» **EXERCISE GOAL**
Once you reach the line containing "269) rotate(7) scale(.47" in the data below, restate each line word for word up to and including the one containing "273) rotate(14) scale(.36".

» **Saved entries**
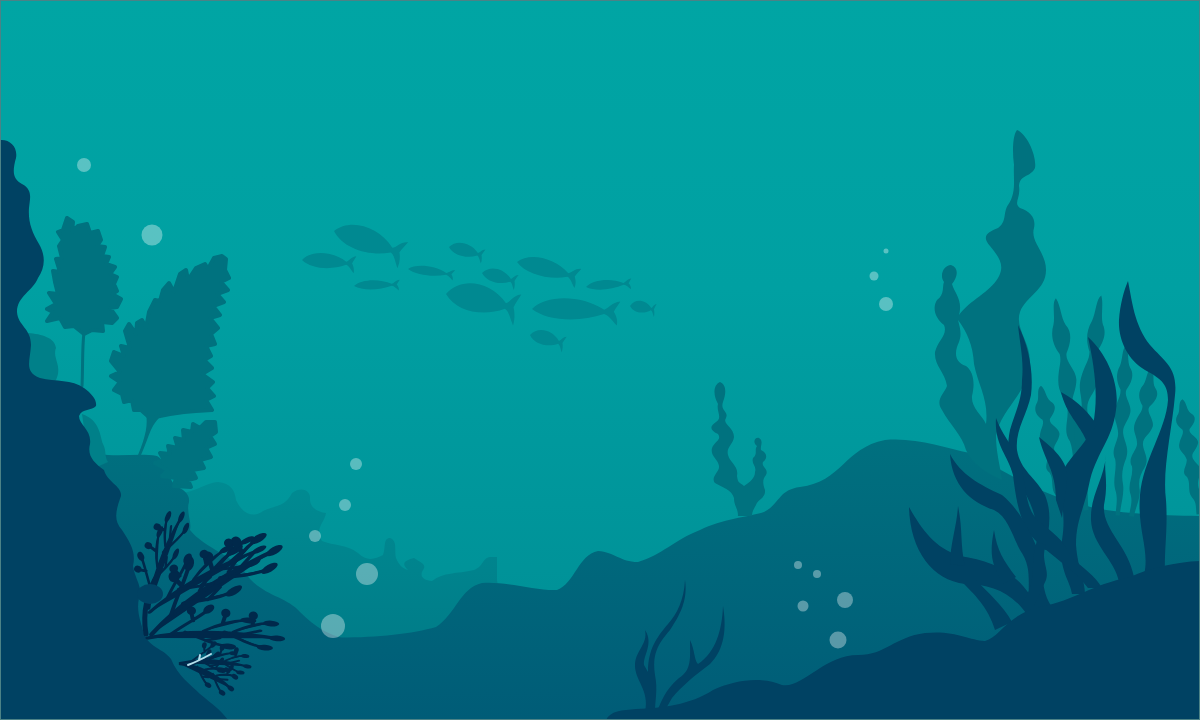
<!DOCTYPE html>
<html lang="en">
<head>
<meta charset="utf-8">
<title>Underwater reef</title>
<style>
:root{
  --water-top:#00a5a4; --water-mid:#00a0a2; --water-low:#008c94;
  --reef-top:#008b92; --reef-low:#007d89;
  --hill-top:#00707f; --hill-low:#005c77;
  --ledge:#008089; --plant:#00727f; --fish:#008991;
  --deep:#004263; --twig:#00294b; --bubble:#fff; --frame:#4b8286;
}
html,body{margin:0;overflow:hidden}
svg{display:block;width:1200px;height:720px}
.water{fill:url(#water)}
.reef{fill:url(#reef)}
.hill{fill:url(#hill)}
.ledge{fill:var(--ledge)}
.plant{fill:var(--plant)}
.fan{fill:var(--plant);stroke:var(--plant);stroke-width:4;stroke-linejoin:round}
.stem{fill:none;stroke:var(--plant);stroke-linecap:round}
.school{fill:var(--fish)}
.deep{fill:var(--deep)}
.twigs{fill:var(--twig);stroke:var(--twig);stroke-linecap:round;stroke-linejoin:round}
.twigs path{fill:none}
.bubbles{fill:var(--bubble);opacity:.35}
.frame{fill:none;stroke:var(--frame)}
</style>
</head>
<body>
<svg viewBox="0 0 1200 720" role="img" aria-label="Underwater scene with reef, seaweed, bubbles and a school of fish">
<defs>
  <linearGradient id="water" x1="0" y1="0" x2="0" y2="1">
    <stop offset="0" stop-color="var(--water-top)"/>
    <stop offset=".4" stop-color="var(--water-mid)"/>
    <stop offset="1" stop-color="var(--water-low)"/>
  </linearGradient>
  <linearGradient id="reef" gradientUnits="userSpaceOnUse" x1="0" y1="480" x2="0" y2="640">
    <stop offset="0" stop-color="var(--reef-top)"/>
    <stop offset="1" stop-color="var(--reef-low)"/>
  </linearGradient>
  <linearGradient id="hill" gradientUnits="userSpaceOnUse" x1="0" y1="440" x2="0" y2="720">
    <stop offset="0" stop-color="var(--hill-top)"/>
    <stop offset="1" stop-color="var(--hill-low)"/>
  </linearGradient>
  <path id="fish" d="M0 0C15-24 55-26 82-3C88-6 90-15 100-17C98-12 95-6 93 0C96 6 98 14 97 22C91 14 88 6 82 4C55 19 18 19 0 0Z"/>
  <path id="frond" d="M12 0C16 4 14 9 18 13C24 17 20 22 15 26C12 30 22 34 21 39C19 45 12 47 14 52C16 57 22 60 19 66C15 72 14 76 17 82C19 88 15 94 15 100H10C10 94 12 90 8 85C4 79 9 73 6 67C0 62 8 57 8 52C7 46 1 44 3 38C5 32 9 30 8 26C3 22 1 17 6 12C9 8 7 2 12 0Z"/>
  <g id="sprig">
    <path stroke-width="4.5" d="M0 0C30-14 68-18 110-12"/>
    <path stroke-width="3.5" d="M20-8C32-24 40-30 50-44M48-15C60-26 72-32 84-34M74-17C86-26 92-30 104-32M32-12C46-4 56 2 68 4M66-16C78-8 86-2 100 2M38-28L36-40M64-28L66-41M50-2L62-7M90-28L90-40M84-15L97-21"/>
    <g stroke="none">
      <ellipse cx="51" cy="-46" rx="4" ry="7" transform="rotate(25 51 -46)"/>
      <ellipse cx="36" cy="-42" rx="4" ry="6"/>
      <ellipse cx="86" cy="-34" rx="7" ry="4"/>
      <ellipse cx="66" cy="-42" rx="4" ry="6"/>
      <ellipse cx="106" cy="-32" rx="7" ry="4"/>
      <ellipse cx="90" cy="-41" rx="4" ry="6"/>
      <ellipse cx="70" cy="4" rx="7" ry="4"/>
      <ellipse cx="102" cy="2" rx="7" ry="4"/>
      <ellipse cx="112" cy="-12" rx="7" ry="4"/>
    </g>
  </g>
</defs>

<rect class="water" width="1200" height="720"/>

<g class="school">
  <use href="#fish" transform="translate(334 231) rotate(18) scale(.74 .72)"/>
  <use href="#fish" transform="translate(302 260) rotate(4) scale(.54 .44)"/>
  <use href="#fish" transform="translate(354 286) rotate(-2) scale(.46 .27)"/>
  <use href="#fish" transform="translate(408 269) rotate(7) scale(.47 .27)"/>
  <use href="#fish" transform="translate(449 247) rotate(14) scale(.36 .38)"/>
  <use href="#fish" transform="translate(482 273) rotate(14) scale(.36 .4)"/>
  <use href="#fish" transform="translate(517 262) rotate(14) scale(.64 .52)"/>
  <use href="#fish" transform="translate(446 294) rotate(11) scale(.74 .82)"/>
  <use href="#fish" transform="translate(586 287) rotate(-5) scale(.46 .28)"/>
  <use href="#fish" transform="translate(532 309) rotate(2) scale(.88 .62)"/>
  <use href="#fish" transform="translate(630 306) rotate(8) scale(.26 .34)"/>
  <use href="#fish" transform="translate(530 335) rotate(14) scale(.36 .42)"/>
</g>

<path id="far-reef" class="reef" d="M170 494C195 494 204 483 218 482C231 483 235 491 236 500C243 515 254 518 263 511C276 505 285 507 292 493C301 486 311 490 310 499C310 508 318 512 326 513C325 522 314 529 322 541C334 546 346 544 358 553C367 562 375 559 383 555C386 547 383 538 390 538C398 541 394 550 396 558C399 565 402 568 408 570C400 563 406 560 414 558C421 563 427 564 423 570C419 577 424 580 432 581C444 572 456 574 474 570C484 566 482 558 490 557H497V580L510 660H170Z"/>

<path id="upper-ledge" class="ledge" d="M28 333C42 334 55 338 56 348C52 358 63 366 56 380L40 400H20Z"/>
<path id="left-slope" class="hill" d="M98 454C120 457 140 453 157 456C168 462 168 480 176 486C184 490 190 494 189 502C186 512 192 522 190 530C204 548 238 558 246 574C262 596 286 596 300 612C316 628 328 634 345 639L400 720H100Z"/>
<path id="lower-ledge" class="ledge" d="M82 414C100 420 100 436 103 444C107 452 104 456 108 462L90 470Z"/>

<g id="fan-corals">
  <path class="stem" stroke-width="3" d="M84 332C82 350 83 365 82 386"/>
  <polygon class="fan" points="67,218 73,222 72,232 78,226 87,224 90,233 98,231 101,240 97,246 105,247 102,256 109,257 106,264 115,267 110,274 117,277 114,284 117,291 112,294 121,299 117,307 110,308 117,318 112,323 102,322 103,331 92,330 84,334 74,326 65,327 60,318 47,321 53,312 47,309 56,304 49,293 58,294 55,282 53,271 60,272 56,259 62,258 59,246 63,240 58,232 63,230"/>
  <path class="plant" d="M146 414L166 413C150 422 150 436 141 455H138C146 436 148 424 146 414Z"/>
  <polygon class="fan" points="222,256 226,259 225,270 229,278 221,282 228,290 217,294 224,302 213,306 220,315 210,318 218,328 211,334 215,344 206,346 211,356 204,360 212,368 202,374 213,382 207,388 214,396 206,400 212,410 196,411 184,412 170,414 150,418 141,410 134,410 132,400 124,402 122,394 114,390 120,382 111,376 120,372 111,361 114,352 124,356 121,346 130,348 125,331 129,324 136,334 137,323 142,320 146,328 149,312 155,300 160,301 163,290 169,283 174,292 180,274 186,270 188,280 196,268 205,264 208,269 214,258"/>
  <polygon class="fan" points="215,422 216,432 210,436 215,444 206,448 211,457 200,460 204,468 192,470 196,478 188,480 191,487 174,486 176,478 162,476 168,470 155,463 164,460 160,453 170,454 168,446 178,448 175,438 184,440 183,430 192,432 193,424 200,428 206,422"/>
</g>

<path id="middle-hill" class="hill" d="M300 636C350 640 405 636 436 627C456 614 460 588 482 583C506 581 536 591 557 590C575 583 578 555 598 551C615 552 620 562 638 562C662 555 674 540 700 530C722 519 748 517 764 512C780 504 778 490 800 487C842 482 844 448 885 440C915 437 945 448 970 453C1002 470 1020 482 1050 494C1090 511 1130 515 1200 516V720H200Z"/>

<g id="distant-kelp" class="plant">
  <path fill-rule="evenodd" d="M1017 130C1027 134 1037 156 1035 168C1030 178 1020 174 1019 186C1021 198 1013 203 1020 208C1031 212 1036 218 1034 228C1030 242 1046 252 1046 270C1046 290 1026 296 1020 312C1014 330 1034 345 1029 368C1026 395 1000 410 996 436C996 452 1000 465 1002 480C985 472 972 464 966 450C962 435 950 425 942 410C935 400 944 394 947 386C945 372 934 366 935 352C938 340 948 335 944 325C935 318 932 308 937 300C945 294 942 286 944 282C939 275 944 265 951 265C959 268 958 276 952 284C955 294 963 300 959 315C970 300 990 292 998 278C1005 266 1000 258 990 246C981 236 988 232 998 228C1007 222 1003 212 1008 205C1017 192 1013 178 1014 165C1012 150 1013 135 1017 130ZM958 320C967 332 973 345 974 364C978 385 989 400 986 424C982 415 971 408 972 396C975 384 974 372 966 366C953 362 955 350 959 342C962 334 960 328 958 320Z"/>
  <path d="M720 382C727 385 726 394 723 402C720 411 729 411 726 418C722 424 734 427 734 437C733 445 726 447 728 455C730 463 739 466 737 476C738 484 740 482 744 486C750 482 755 478 755 472C757 466 751 464 753 458C758 454 754 450 757 446C752 442 755 437 759 438C764 441 760 446 761 450C767 453 768 458 763 462C761 467 769 469 766 475C762 480 763 484 765 490C766 498 758 499 756 505C753 510 752 513 752 516H738C738 508 734 506 734 498C732 490 722 487 715 483C710 477 720 472 719 466C718 459 710 456 712 448C715 441 722 440 718 434C709 430 710 426 716 422C723 418 716 411 718 404C713 395 713 385 720 382Z"/>
  <use href="#frond" transform="translate(1044 300) rotate(-8) scale(1 2.14)"/>
  <use href="#frond" transform="translate(1090 294) rotate(8) scale(.95 2.2)"/>
  <use href="#frond" transform="translate(1116 345) rotate(3) scale(.85 1.7)"/>
  <use href="#frond" transform="translate(1028 388) rotate(-10) scale(1.1 1.3)"/>
  <use href="#frond" transform="translate(1140 366) rotate(8) scale(1 1.5)"/>
  <use href="#frond" transform="translate(1170 401) rotate(-8) scale(1.05 1.16)"/>
</g>

<path id="left-cliff" class="deep" d="M0 140C10 139 18 147 16 158C12 172 13 179 22 184C33 190 30 198 29 208C28 222 32 232 39 244C46 256 45 268 38 278C33 291 17 296 17 312C18 326 31 328 31 345C30 362 24 372 40 378C56 382 72 379 84 388C92 394 97 400 96 406C92 411 82 408 79 416C79 425 92 430 90 444C87 456 94 463 104 470C107 482 122 486 121 496C116 510 113 520 122 530C131 544 136 552 133 566C135 580 143 586 139 598C136 612 141 622 144 634C150 648 164 649 171 659C178 676 190 684 200 694C212 704 221 710 228 720H0Z"/>

<g id="branching-coral" class="twigs">
  <use href="#sprig" transform="translate(149 608) rotate(-66) scale(.86 .62)"/>
  <use href="#sprig" transform="translate(152 634) rotate(-30) scale(1.32 .92)"/>
  <use href="#sprig" transform="translate(150 612) rotate(-26) scale(1.12 .68)"/>
  <use href="#sprig" transform="translate(148 638) rotate(4) scale(1.15 .72)"/>
  <use href="#sprig" transform="translate(180 663) rotate(8) scale(.6 .5)"/>
  <use href="#sprig" transform="translate(180 664) rotate(33) scale(.5 .6)"/>
  <path stroke-width="5" d="M146 634C142 612 148 590 158 574"/>
</g>
<ellipse class="deep" cx="150" cy="594" rx="13" ry="10"/>
<path fill="none" stroke="#b5dfec" stroke-width="2" stroke-linecap="round" d="M188 665C196 662 202 659 211 654M199 660L200 655"/>

<g id="near-seaweed" class="deep">
  <path d="M1128 281C1132 300 1134 325 1150 345C1165 362 1178 368 1175 395C1172 430 1162 470 1166 500C1168 530 1164 550 1165 575H1144C1150 550 1137 530 1140 495C1143 460 1166 430 1168 400C1168 385 1162 379 1145 370C1128 360 1118 340 1119 320C1120 305 1124 290 1128 281Z"/>
  <path d="M1088 337C1108 355 1120 385 1116 410C1112 440 1098 450 1090 480C1084 510 1076 520 1076 545C1078 570 1085 580 1085 594H1072C1070 580 1058 570 1062 540C1066 515 1061 505 1060 480C1062 462 1088 445 1093 425C1099 395 1094 365 1088 337Z"/>
  <path d="M1061 392C1080 402 1090 415 1097 425L1086 440C1080 425 1066 414 1061 392Z"/>
  <path d="M1018 325C1028 345 1034 370 1031 395C1027 415 1015 430 1017 450C1020 470 1036 478 1045 495C1053 515 1048 530 1046 550L1036 547C1040 520 1030 500 1020 485C1008 468 1006 450 1010 430C1016 410 1022 400 1022 380C1024 360 1020 345 1018 325Z"/>
  <path d="M996 418C1002 435 1014 447 1021 465C1027 490 1025 510 1040 522C1052 532 1064 540 1070 555C1084 570 1095 575 1102 588H1088C1075 570 1050 555 1035 540C1020 525 1016 500 1013 475C1008 455 994 445 996 418Z"/>
  <path d="M950 454C960 474 980 485 1002 495C1018 508 1030 530 1038 550C1044 570 1040 590 1052 607L1030 614C1026 585 1034 570 1020 550C1012 535 1008 517 994 510C970 502 952 485 950 454Z"/>
  <path d="M909 507C922 530 935 548 960 556C990 560 1015 572 1030 595L1042 610L1028 616C1012 592 990 584 965 584C932 580 910 550 909 507Z"/>
  <path d="M958 506C963 530 960 545 965 566L950 564C950 545 957 525 958 506Z"/>
  <path d="M994 530C997 550 1003 560 1016 577L1004 584C990 565 990 550 994 530Z"/>
  <path d="M1039 437C1055 450 1069 462 1067 480C1066 495 1064 500 1062 518L1056 500C1056 470 1044 460 1039 437Z"/>
  <path d="M1106 455C1103 470 1109 480 1104 505C1102 530 1128 545 1134 577L1119 582C1115 560 1092 545 1091 520C1090 495 1104 480 1106 455Z"/>
  <path d="M960 580C975 595 988 607 995 630L1012 622C1003 605 987 592 976 580Z"/>
  <path d="M1046 545C1040 560 1050 570 1046 580L1034 606H1020C1040 580 1028 565 1037 542Z"/>
  <path d="M685 580C688 600 680 615 670 630C657 645 652 655 655 675C658 690 655 700 655 712H645C650 690 634 680 635 664C636 650 648 644 645 630C654 644 643 655 644 665L648 672C648 650 656 638 668 624C677 614 684 600 685 580Z"/>
  <path d="M723 606C727 630 724 650 710 664C694 676 682 686 672 698L664 712H657C664 694 668 688 679 678C692 670 690 658 690 640C695 650 694 660 698 664C716 652 722 630 723 606Z"/>
</g>
<path id="right-seabed" class="deep" d="M606 720C610 711 622 710 636 709C662 708 690 705 713 690C735 680 760 676 782 685C802 689 824 655 858 655C886 655 894 637 925 633C955 630 968 640 985 641C1000 637 1008 614 1040 607C1076 600 1090 585 1130 577C1150 568 1175 562 1200 561V720Z"/>

<g class="bubbles">
  <circle cx="84" cy="165" r="7"/><circle cx="152" cy="235" r="10.5"/>
  <circle cx="356" cy="464" r="6"/><circle cx="345" cy="505" r="6"/><circle cx="315" cy="536" r="6"/>
  <circle cx="367" cy="574" r="11"/><circle cx="333" cy="626" r="12"/>
  <circle cx="886" cy="251" r="2.5"/><circle cx="874" cy="276" r="4.5"/><circle cx="886" cy="304" r="7"/>
  <circle cx="798" cy="565" r="4"/><circle cx="817" cy="574" r="4"/><circle cx="803" cy="606" r="5.5"/>
  <circle cx="845" cy="600" r="8"/><circle cx="838" cy="640" r="8.5"/>
</g>
<rect class="frame" x=".5" y=".5" width="1199" height="719"/>
</svg>
</body>
</html>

» **TASK ANSWER**
  <use href="#fish" transform="translate(408 269) rotate(7) scale(.47 .27)"/>
  <use href="#fish" transform="translate(449 247) rotate(14) scale(.36 .38)"/>
  <use href="#fish" transform="translate(482 273) rotate(14) scale(.36 .4)"/>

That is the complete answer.